swallow up entire buildings, houses, trees, and even people. While such a description sounds like a scene from a disaster or science fiction film, incidents like this actually can and do occur around the world as sinkhole events. Essentially, a sinkhole is a depressed area in the ground that contains no natural external drainage. Because of the lack of drainage, all of the water that collects within the sinkhole remains and then drains down to the subsurface. Sinkholes vary in size from 1m to 600m wide, and are found throughout the world. In addition to their other destructive impacts (such as the capacity to swallow entire buildings), they can also lead to the contamination of local water resources¹.
So what causes sinkholes?
Sinkholes occur most commonly in areas known as “karst terrain,” where there are dissolvable types of rocks below the ground’s surface that can be eroded by both groundwater and rainwater. Such soluble rocks include salt beds and domes, gypsum, and limestone.
When it rains, the rainwater (which is naturally acidic) dissolves the soluble rock and forms spaces and caverns below ground. Over time, the underground spaces continue to grow larger and larger while the land above remains intact. Eventually (such a process can take hundreds or thousands of years under natural conditions as the water slowly dissolves the rock), the spaces get so large that the land above them can no longer be supported. Without this necessary support from below, a collapse of the land surface can occur, sometimes quite suddenly. Thus, a sinkhole is “born.”
Sinkhole collapses occur more frequently after intensive rain events, but they can also occur during times of drought when groundwater levels have significantly decreased, leading to a greater risk of a collapse of the ground above. In a world with a greater variability in rainfall and drought events due to climate change, sinkhole events may increase in number around the world².
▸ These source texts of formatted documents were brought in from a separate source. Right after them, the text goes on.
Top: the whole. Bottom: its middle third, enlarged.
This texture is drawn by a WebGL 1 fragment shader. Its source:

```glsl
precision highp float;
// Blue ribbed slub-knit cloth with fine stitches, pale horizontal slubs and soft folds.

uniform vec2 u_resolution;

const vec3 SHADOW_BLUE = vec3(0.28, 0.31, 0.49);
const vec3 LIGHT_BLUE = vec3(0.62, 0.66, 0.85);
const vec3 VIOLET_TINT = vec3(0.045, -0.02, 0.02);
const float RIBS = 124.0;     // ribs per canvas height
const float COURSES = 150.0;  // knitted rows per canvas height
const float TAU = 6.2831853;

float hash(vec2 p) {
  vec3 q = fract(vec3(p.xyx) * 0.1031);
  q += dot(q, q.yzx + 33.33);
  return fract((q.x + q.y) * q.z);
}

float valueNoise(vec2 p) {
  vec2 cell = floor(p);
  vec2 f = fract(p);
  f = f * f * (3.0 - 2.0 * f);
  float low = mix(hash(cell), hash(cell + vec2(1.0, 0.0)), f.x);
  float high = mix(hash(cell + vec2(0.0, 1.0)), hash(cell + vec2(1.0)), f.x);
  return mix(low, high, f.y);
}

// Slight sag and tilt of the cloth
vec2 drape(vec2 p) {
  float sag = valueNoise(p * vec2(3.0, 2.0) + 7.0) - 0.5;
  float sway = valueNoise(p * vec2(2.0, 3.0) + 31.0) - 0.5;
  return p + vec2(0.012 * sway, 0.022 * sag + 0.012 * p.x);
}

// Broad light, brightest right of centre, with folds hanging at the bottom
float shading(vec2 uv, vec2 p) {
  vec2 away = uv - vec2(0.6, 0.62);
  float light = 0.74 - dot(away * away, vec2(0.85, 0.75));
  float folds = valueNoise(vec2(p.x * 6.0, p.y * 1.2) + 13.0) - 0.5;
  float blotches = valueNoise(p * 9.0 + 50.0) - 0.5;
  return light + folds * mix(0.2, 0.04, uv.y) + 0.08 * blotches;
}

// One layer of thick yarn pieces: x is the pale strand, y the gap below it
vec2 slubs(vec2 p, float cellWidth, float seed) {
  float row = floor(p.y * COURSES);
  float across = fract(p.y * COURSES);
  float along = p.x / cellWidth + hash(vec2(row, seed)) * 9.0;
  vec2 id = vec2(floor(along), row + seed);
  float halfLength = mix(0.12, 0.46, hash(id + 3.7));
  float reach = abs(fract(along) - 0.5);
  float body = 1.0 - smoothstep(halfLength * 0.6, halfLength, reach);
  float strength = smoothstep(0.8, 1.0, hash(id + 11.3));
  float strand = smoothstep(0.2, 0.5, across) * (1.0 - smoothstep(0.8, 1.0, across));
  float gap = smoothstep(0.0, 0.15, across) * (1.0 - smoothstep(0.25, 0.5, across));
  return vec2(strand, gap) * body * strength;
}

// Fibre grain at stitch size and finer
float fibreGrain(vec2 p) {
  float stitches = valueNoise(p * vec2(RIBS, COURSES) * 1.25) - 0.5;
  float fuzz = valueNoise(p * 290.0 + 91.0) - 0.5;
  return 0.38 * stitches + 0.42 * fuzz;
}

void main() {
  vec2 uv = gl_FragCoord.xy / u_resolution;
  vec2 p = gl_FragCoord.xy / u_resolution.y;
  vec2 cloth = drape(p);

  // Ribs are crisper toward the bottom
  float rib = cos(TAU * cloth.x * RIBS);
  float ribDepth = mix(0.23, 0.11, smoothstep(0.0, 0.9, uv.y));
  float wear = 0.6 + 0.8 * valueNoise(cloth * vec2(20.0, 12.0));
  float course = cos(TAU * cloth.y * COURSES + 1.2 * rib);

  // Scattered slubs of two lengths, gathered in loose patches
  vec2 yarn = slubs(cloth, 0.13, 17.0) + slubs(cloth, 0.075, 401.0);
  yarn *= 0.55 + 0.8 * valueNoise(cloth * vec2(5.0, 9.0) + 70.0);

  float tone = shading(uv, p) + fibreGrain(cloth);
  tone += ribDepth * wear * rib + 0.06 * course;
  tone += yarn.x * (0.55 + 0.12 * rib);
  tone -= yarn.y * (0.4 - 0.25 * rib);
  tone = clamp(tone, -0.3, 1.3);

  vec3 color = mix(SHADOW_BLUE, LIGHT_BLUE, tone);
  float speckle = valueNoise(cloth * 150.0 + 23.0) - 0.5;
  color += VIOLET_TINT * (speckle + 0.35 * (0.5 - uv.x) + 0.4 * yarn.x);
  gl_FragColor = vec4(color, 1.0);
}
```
In addition to naturally-produced sinkholes, there can also be man-induced sinkholes. Such sinkholes can be caused by old mines, leaky faucets, when sewers and waterlines crack and collapse, during groundwater pumping, and during construction. Industrial and runoff storage ponds may place quite a deal of weight on the subsurface below and can also lead to a collapse of the ground beneath.
When groundwater is pumped in order to provide urban water supplies and for use in irrigation, the delicate balance of the groundwater fluid pressure can be disrupted and the groundwater level itself can be lowered. Both of these processes can lead to a collapse of the soil above, forming a sinkhole.
There are two types of sinkholes²:
- Cover-collapse sinkholes, which develop over a period of a few hours, leading to large amounts of damage quickly.
- Cover-subsidence sinkholes, which develop much more gradually as the ground subsides or is depleted. Such events can go undetected for long periods of time.
The detection of sinkholes:
To determine if your property has a potential vulnerability for the development of sinkholes, it is important to regularly monitor your landscape for any slumping trees or fence posts, water collecting in areas where it has not previously collected, structural cracks in walls, and the wilting of small circular areas of vegetation. These warning signs can potentially indicate if there is a sinkhole that is currently forming on your property.
You can also find out if you live in a region that contains underlying soluble rock by checking with local, territorial, or national government offices and geological surveys such as the United States Geological Survey (USGS). However, even with these indicators, it is still not always easy to predict where a sinkhole event will occur.
Scientists are currently working on developing effective methods to find the underground cavities that might develop into sinkholes, including the use of radar, seismography, and electrical resistance. Since 10% of the world’s land area is estimated to contain karst topography, the development of such detection methods could go a long way in preventing the catastrophic damages that are associated with sinkholes².